* [What to work on] Repeat exactly the lines of the entries below from the one with "213C549 209 554" through the one with "225Q545 219 549", both ends included, and nothing else.
BEGIN Task input
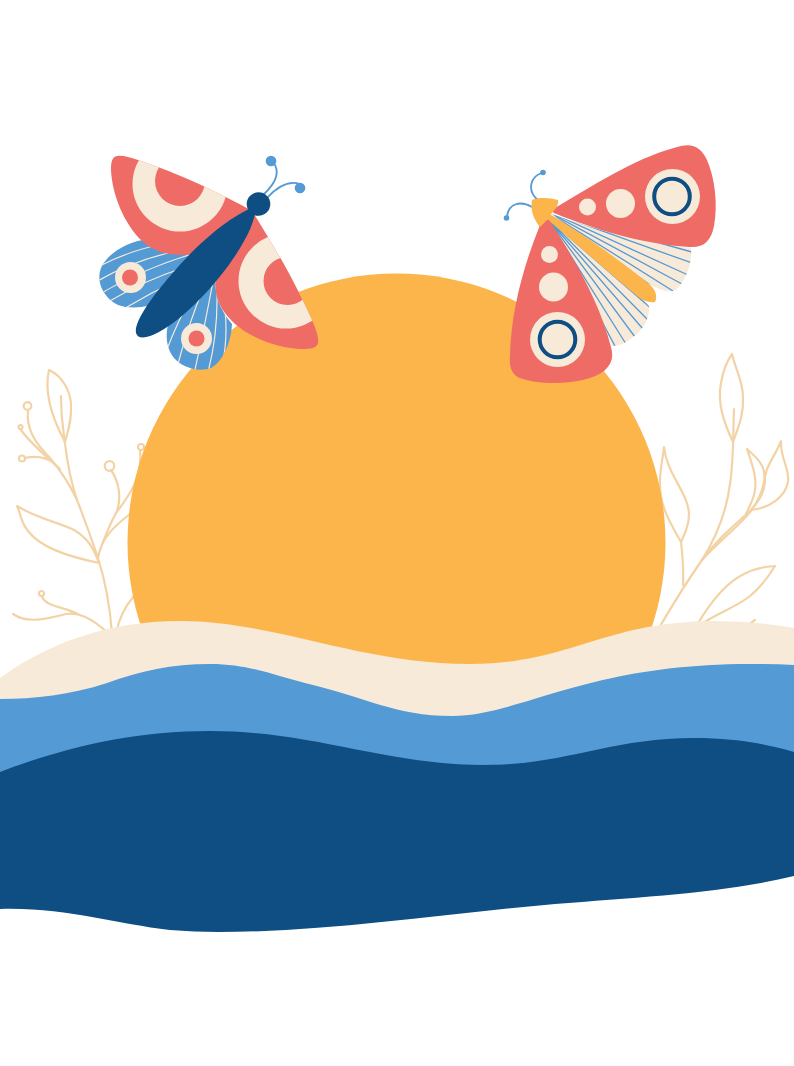
<!DOCTYPE html>
<html lang="en">
<head>
<meta charset="utf-8">
<title>Sunset with butterflies</title>
<style>
:root {
  --paper: #ffffff;
  --sun: #fcb54a;
  --sand: #f7ead9;
  --sky: #549ad5;
  --navy: #0e4e82;
  --coral: #ee6b66;
  --twig: #f3d3a6;
}
html, body { margin: 0; background: var(--paper); overflow: hidden; }
svg { display: block; width: 794px; height: 1066px; }
.sun { fill: var(--sun); }
.sand { fill: var(--sand); }
.sky { fill: var(--sky); }
.navy { fill: var(--navy); }
.coral { fill: var(--coral); }
.twig { fill: none; stroke: var(--twig); stroke-width: 2.2; stroke-linecap: round; stroke-linejoin: round; }
.vein-light { fill: none; stroke: var(--sand); stroke-width: 1.2; }
.vein-blue { fill: none; stroke: var(--sky); stroke-width: 1.3; }
.feeler { fill: none; stroke: var(--sky); stroke-width: 1.8; }
.eye-ring { fill: var(--sand); stroke: var(--navy); stroke-width: 4; }
</style>
</head>
<body>
<svg viewBox="0 0 794 1066" role="img" aria-label="Two butterflies above a large sun setting behind waves">
  <defs>
    <path id="wing-upper" d="M254 212C220 193 178 173 138 160C129 157 122 155 117 156C112 157 111 162 111 170C112 194 124 224 142 241C154 252 168 255 184 255C204 254 216 248 229 235Q240 223 254 212Z"/>
    <path id="wing-lower" d="M254 214C275 248 294 280 312 320C316 329 319 338 318 343C317 348 311 349 303 349C274 349 240 334 225 313C216 301 213 287 217 270C221 257 231 245 241 235Q249 226 254 214Z"/>
    <path id="hind-left" d="M195 254C178 253 160 250 148 239C126 242 107 254 101 268C95 284 106 299 118 305C132 310 150 307 166 300Z"/>
    <path id="hind-bottom" d="M216 272C213 292 219 309 232 324C231 344 222 362 211 368C200 372 184 369 174 358C163 344 166 324 173 312Z"/>
    <path id="moth-hind-right" d="M552 214C600 232 645 242 691 248C692 262 688 274 681 284C677 291 671 293 662 290C626 275 590 243 552 214Z"/>
    <path id="moth-hind-left" d="M547 219C585 243 620 272 649 306C650 317 644 329 633 337C626 343 619 346 612 346C597 303 573 260 547 219Z"/>
    <clipPath id="clip-upper"><use href="#wing-upper"/></clipPath>
    <clipPath id="clip-lower"><use href="#wing-lower"/></clipPath>
    <clipPath id="clip-hind-left"><use href="#hind-left"/></clipPath>
    <clipPath id="clip-hind-bottom"><use href="#hind-bottom"/></clipPath>
    <clipPath id="clip-moth-right"><use href="#moth-hind-right"/></clipPath>
    <clipPath id="clip-moth-left"><use href="#moth-hind-left"/></clipPath>
  </defs>

  <g id="twigs-left" class="twig">
    <path d="M112 634C110 606 105 580 98 558C91 537 84 518 77 500C68 474 66 452 64 436Q61 416 61 396"/>
    <path d="M65 442C52 418 44 392 49 370C62 376 70 390 71 404C72 420 68 431 65 442Z"/>
    <path d="M77 500C69 483 61 471 50 458C34 442 26 428 28 410"/>
    <path d="M60 469C45 455 30 443 21 430M54 463C44 456 34 456 25 458"/>
    <circle cx="27.500" cy="406" r="3.800"/><circle cx="20.500" cy="427" r="2"/><circle cx="22" cy="458.500" r="3"/>
    <path d="M99 563C66 556 40 547 28 531C20 521 21 514 17 506C38 519 58 522 74 530C88 538 94 549 99 563Z"/>
    <path d="M98 558C101 537 117 524 130 514M98 556C104 538 110 524 117 511C122 496 118 480 111 470"/>
    <path d="M116 513C128 497 143 478 140 450"/>
    <circle cx="109.500" cy="466" r="4.800"/><circle cx="141" cy="447" r="3"/>
    <path d="M116 634Q120 612 134 596"/>
    <path d="M107 632C91 618 79 612 66 614C47 619 27 624 13 614M78 614C62 606 47 607 42 597"/>
    <circle cx="41.500" cy="593.500" r="2.500"/>
  </g>

  <g id="twigs-right" class="twig">
    <path d="M659 628C676 599 688 580 702 560C717 536 727 508 730 484C734 456 733 430 734 409"/>
    <path d="M733 442C724 423 717 403 721 383C723 371 727 361 732 354C735 368 743 381 743 397C744 415 738 428 733 442Z"/>
    <path d="M683 585C684 566 682 552 681 542C669 521 659 504 660 482C660 469 663 457 664 447C667 475 688 492 689 514C689 525 685 533 681 542"/>
    <path d="M702 560C717 543 738 527 751 511C766 489 767 473 761 464C757 457 752 454 747 449C752 464 757 477 755 490C754 499 750 505 746 514"/>
    <path d="M702 560C720 536 735 525 751 510C770 508 785 497 788 482C790 469 780 458 781 441C774 459 764 467 765 482C764 495 757 503 751 510"/>
    <path d="M697 625C710 603 727 582 744 574C755 568 765 567 775 566C767 579 760 588 750 596C735 608 715 614 700 625"/>
    <path d="M744 628L755 620"/>
  </g>

  <circle id="sun" class="sun" cx="396.500" cy="542.500" r="269"/>

  <g id="waves">
    <rect fill="#fff" y="760" width="794" height="306"/>
    <path class="sand" d="M0 678C45 645 106 621 180 621C275 621 360 664 470 664C570 664 605 621 715 621Q755 621 794 628V760H0Z"/>
    <path class="sky" d="M0 699C35 699 70 695 107 683C140 671 172 664 210 664C250 664 275 676 305 683C365 697 395 716 452 716C520 716 585 664 750 664Q774 664 794 665V800H0Z"/>
    <path class="navy" d="M0 772C65 747 135 731 210 731C315 731 385 765 485 765C565 765 610 738 694 738C732 738 764 743 794 752V876C725 893 640 897 555 904C440 914 330 932 218 932Q195 932 170 930C115 924 65 907 0 909Z"/>
  </g>

  <g id="butterfly-left">
    <use href="#hind-left" class="sky"/>
    <g clip-path="url(#clip-hind-left)">
      <path class="vein-light" d="M96 268Q125 252 162 244M96 282Q135 259 182 250M100 294Q140 270 192 254M108 302Q145 280 186 267M122 310Q150 293 178 280"/>
    </g>
    <use href="#hind-bottom" class="sky"/>
    <g clip-path="url(#clip-hind-bottom)">
      <path class="vein-light" d="M166 352Q177 322 195 290M178 364Q188 325 205 284M194 374Q204 330 214 276M208 372Q218 335 217 290M222 366Q228 340 225 310"/>
    </g>
    <circle class="sand" cx="130.500" cy="277.500" r="15.500"/><circle class="coral" cx="130" cy="277.500" r="8"/>
    <circle class="sand" cx="196.500" cy="338.500" r="15.500"/><circle class="coral" cx="196.500" cy="338.500" r="8"/>
    <use href="#wing-upper" class="coral"/>
    <g clip-path="url(#clip-upper)">
      <circle class="sand" cx="180" cy="184" r="47.500"/><circle class="coral" cx="180" cy="181" r="25"/>
    </g>
    <use href="#wing-lower" class="coral"/>
    <g clip-path="url(#clip-lower)">
      <circle class="sand" cx="286" cy="281" r="47.500"/><circle class="coral" cx="287.500" cy="281" r="24"/>
    </g>
    <path class="navy" d="M254 207C230 216 197 244 171 275C151 298 134 322 136 333C138 340 148 338 159 332C196 312 248 249 255 214Z"/>
    <path class="feeler" d="M263 195C275 184 281 172 273 162M267 198C277 187 288 180 300 184"/>
    <circle class="sky" cx="271" cy="161" r="5.300"/><circle class="sky" cx="300" cy="188" r="5.300"/>
    <circle class="navy" cx="258.500" cy="204" r="11.800"/>
  </g>

  <g id="moth-right">
    <use href="#moth-hind-right" class="sand"/>
    <g clip-path="url(#clip-moth-right)">
      <path class="vein-blue" d="M552 213L692 252M552 213L692 263M552 213L688 275M552 214L682 284M552 215L673 291M552 216L663 294"/>
    </g>
    <use href="#moth-hind-left" class="sand"/>
    <g clip-path="url(#clip-moth-left)">
      <path class="vein-blue" d="M547 218L652 309M547 218L648 320M547 218L643 329M547 218L635 337M547 218L626 344M547 218L616 348"/>
    </g>
    <path class="sun" d="M548 213C580 232 620 260 650 285C657 291 657 298 655 302C649 303 643 301 637 296C606 270 575 243 547 219Z"/>
    <path class="coral" d="M554 213C549 209 554 209 560 205C600 181 642 155 681 146C694 143 702 149 707 160C715 178 718 205 714 226C711 241 704 248 689 247C643 244 596 230 554 213Z"/>
    <path class="coral" d="M540 225Q545 219 549 220C573 256 600 303 611 347C614 358 611 365 604 371C588 384 546 386 523 379C512 376 509 368 510 355C511 312 523 267 540 225Z"/>
    <circle class="sand" cx="587.500" cy="207" r="8.500"/><circle class="sand" cx="620.500" cy="203.500" r="14.500"/>
    <circle class="sand" cx="672.500" cy="196.500" r="27.500"/><circle class="eye-ring" cx="672" cy="196.500" r="17.800"/>
    <circle class="sand" cx="549.500" cy="254.500" r="8.500"/><circle class="sand" cx="553.500" cy="287" r="14.500"/>
    <circle class="sand" cx="557.500" cy="339.500" r="27.500"/><circle class="eye-ring" cx="557.500" cy="339.500" r="17.800"/>
    <path class="feeler" stroke-width="1.500" d="M538 200C526 190 531 176 542 173M532 207C520 200 508 204 507 217"/>
    <circle class="sky" cx="543" cy="172.500" r="2.800"/><circle class="sky" cx="506.500" cy="218" r="2.800"/>
    <path class="sun" d="M532 200C540 197 550 198 558 200C559 204 556 209 552 213Q546 222 540 227C534 220 530 210 532 200Z"/>
  </g>
</svg>
</body>
</html>
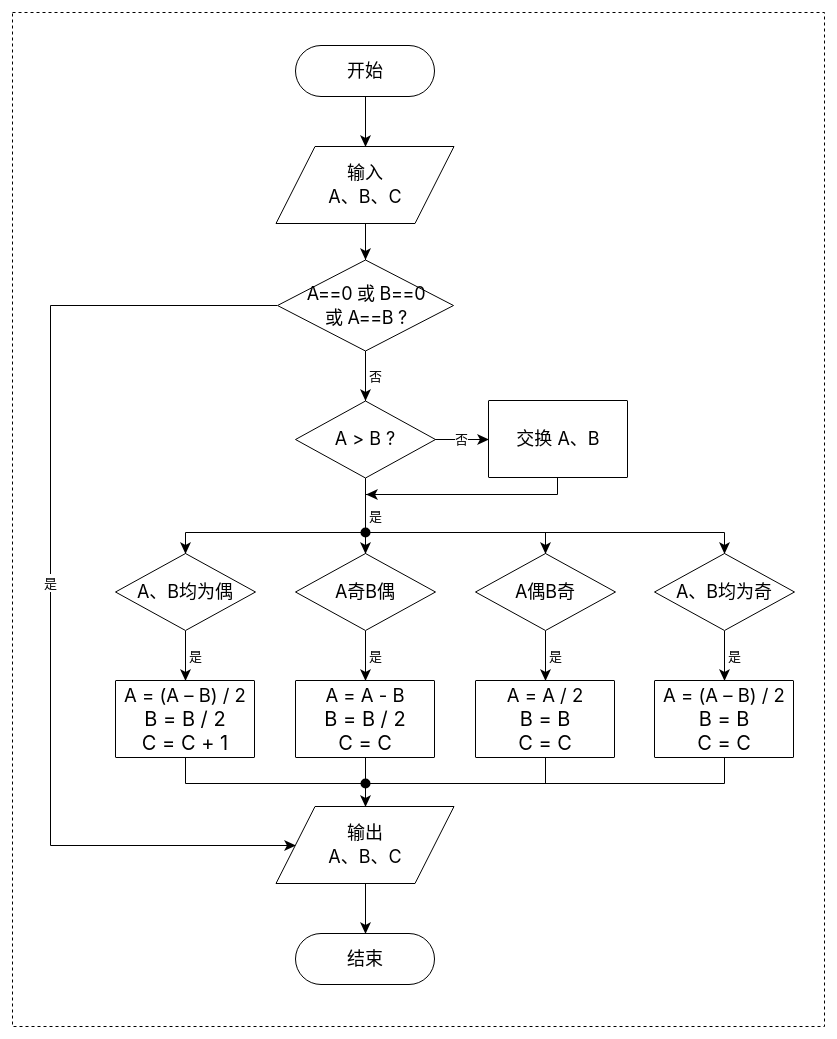
<!DOCTYPE html>
<html lang="zh-CN">
<head>
<meta charset="utf-8">
<title>流程图</title>
<style>
  :root {
    --ink: #000;
    --paper: #fff;
  }
  * { box-sizing: border-box; margin: 0; }
  body {
    width: 837px;
    height: 1039px;
    overflow: hidden;
    background: var(--paper);
    color: var(--ink);
    font: 18px/24px Inter, "Noto Sans CJK SC", sans-serif;
    font-feature-settings: "calt" 0;
  }
  .flowchart { position: relative; width: 837px; height: 1039px; }
  .drawing { position: absolute; inset: 0; }
  .edges, .shapes { stroke: var(--ink); stroke-width: 1; }
  .edges { fill: none; }
  .shapes { fill: var(--paper); }
  .frame { fill: none; stroke: var(--ink); stroke-dasharray: 3 3; }
  .joint, .arrowhead { fill: var(--ink); stroke: none; }

  .node {
    position: absolute;
    left: var(--x);
    top: var(--y);
    width: 140px;
    height: 78px;
    display: flex;
    flex-direction: column;
    align-items: center;
    justify-content: center;
    white-space: nowrap;
  }
  .terminal { height: 52px; border: 1px solid var(--ink); border-radius: 26px; }
  .process { border: 1px solid var(--ink); background: var(--paper); border-radius: 1px; }
  .assign { font-size: 20px; }
  .assign p:first-child { font-size: 18.5px; }
  .data { width: 178px; }
  .guard { width: 176px; height: 92px; letter-spacing: -0.3px; }

  .answer {
    position: absolute;
    left: var(--x);
    top: var(--y);
    width: 13px;
    font-size: 13px;
    line-height: 18px;
    background: var(--paper);
  }
</style>
</head>
<body>
<main class="flowchart">
  <svg class="drawing" width="837" height="1039" viewBox="0 0 837 1039" aria-hidden="true">
    <defs>
      <marker id="arrow" markerUnits="userSpaceOnUse" markerWidth="14" markerHeight="14" refX="12" refY="6" orient="auto">
        <path class="arrowhead" d="M12 6 0 0.5 3 6 0 11.5Z"/>
      </marker>
      <path id="decision" d="M70 0 140 38.5 70 77 0 38.5Z"/>
      <path id="data" d="M39 0H178L139 77H0Z"/>
    </defs>

    <rect class="frame" x="12.5" y="12.5" width="812" height="1014"/>

    <g class="edges">
      <g marker-end="url(#arrow)">
        <path d="M365.5 97V147"/>
        <path d="M365.5 224V260"/>
        <path d="M365.5 351V401"/>
        <path d="M435 439.5H489"/>
        <path d="M557.5 478V494.5H366"/>
        <path d="M365.5 478V554"/>
        <path d="M365.5 532.5H185.5V554"/>
        <path d="M545.5 532.5V554"/>
        <path d="M365.5 532.5H724.5V554"/>
        <path d="M185.5 631V681"/>
        <path d="M365.5 631V681"/>
        <path d="M545.5 631V681"/>
        <path d="M724.5 631V681"/>
        <path d="M365.5 758V807"/>
        <path d="M277 305.5H50.5V845.5H296"/>
        <path d="M365.5 884V934"/>
      </g>
      <path d="M185.5 758V783.5H724.5V758M545.5 758V783.5"/>
    </g>

    <circle class="joint" cx="365.5" cy="532.5" r="5"/>
    <circle class="joint" cx="365.5" cy="783.5" r="5"/>

    <g class="shapes">
      <use href="#data" x="276" y="146.5"/>
      <path d="M365.5 260 453.5 305.5 365.5 351 277.5 305.5Z"/>
      <use href="#decision" x="295.5" y="401"/>
      <use href="#decision" x="115.5" y="553.5"/>
      <use href="#decision" x="295.5" y="553.5"/>
      <use href="#decision" x="475.5" y="553.5"/>
      <use href="#decision" x="654.5" y="553.5"/>
      <use href="#data" x="276" y="806.5"/>
    </g>
  </svg>

  <div class="node terminal" style="--x:295px;--y:45px"><p>开始</p></div>
  <div class="node data" style="--x:276px;--y:146px"><p>输入</p><p>A、B、C</p></div>
  <div class="node guard" style="--x:278px;--y:260px"><p>A==0 或 B==0</p><p>或 A==B ?</p></div>
  <div class="node" style="--x:295px;--y:400px"><p>A &gt; B ?</p></div>
  <div class="node process" style="--x:488px;--y:400px"><p>交换 A、B</p></div>

  <div class="node" style="--x:115px;--y:553px"><p>A、B均为偶</p></div>
  <div class="node" style="--x:295px;--y:553px"><p>A奇B偶</p></div>
  <div class="node" style="--x:475px;--y:553px"><p>A偶B奇</p></div>
  <div class="node" style="--x:654px;--y:553px"><p>A、B均为奇</p></div>

  <div class="node process assign" style="--x:115px;--y:680px"><p>A = (A – B) / 2</p><p>B = B / 2</p><p>C = C + 1</p></div>
  <div class="node process assign" style="--x:295px;--y:680px"><p>A = A - B</p><p>B = B / 2</p><p>C = C</p></div>
  <div class="node process assign" style="--x:475px;--y:680px"><p>A = A / 2</p><p>B = B</p><p>C = C</p></div>
  <div class="node process assign" style="--x:654px;--y:680px"><p>A = (A – B) / 2</p><p>B = B</p><p>C = C</p></div>

  <div class="node data" style="--x:276px;--y:806px"><p>输出</p><p>A、B、C</p></div>
  <div class="node terminal" style="--x:295px;--y:933px"><p>结束</p></div>

  <span class="answer" style="--x:369px;--y:367px">否</span>
  <span class="answer" style="--x:455px;--y:430px">否</span>
  <span class="answer" style="--x:369px;--y:507px">是</span>
  <span class="answer" style="--x:44px;--y:574px">是</span>
  <span class="answer" style="--x:189px;--y:647px">是</span>
  <span class="answer" style="--x:369px;--y:647px">是</span>
  <span class="answer" style="--x:549px;--y:647px">是</span>
  <span class="answer" style="--x:728px;--y:647px">是</span>
</main>
</body>
</html>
END Task input
* [Your response]
    <path class="coral" d="M554 213C549 209 554 209 560 205C600 181 642 155 681 146C694 143 702 149 707 160C715 178 718 205 714 226C711 241 704 248 689 247C643 244 596 230 554 213Z"/>
    <path class="coral" d="M540 225Q545 219 549 220C573 256 600 303 611 347C614 358 611 365 604 371C588 384 546 386 523 379C512 376 509 368 510 355C511 312 523 267 540 225Z"/>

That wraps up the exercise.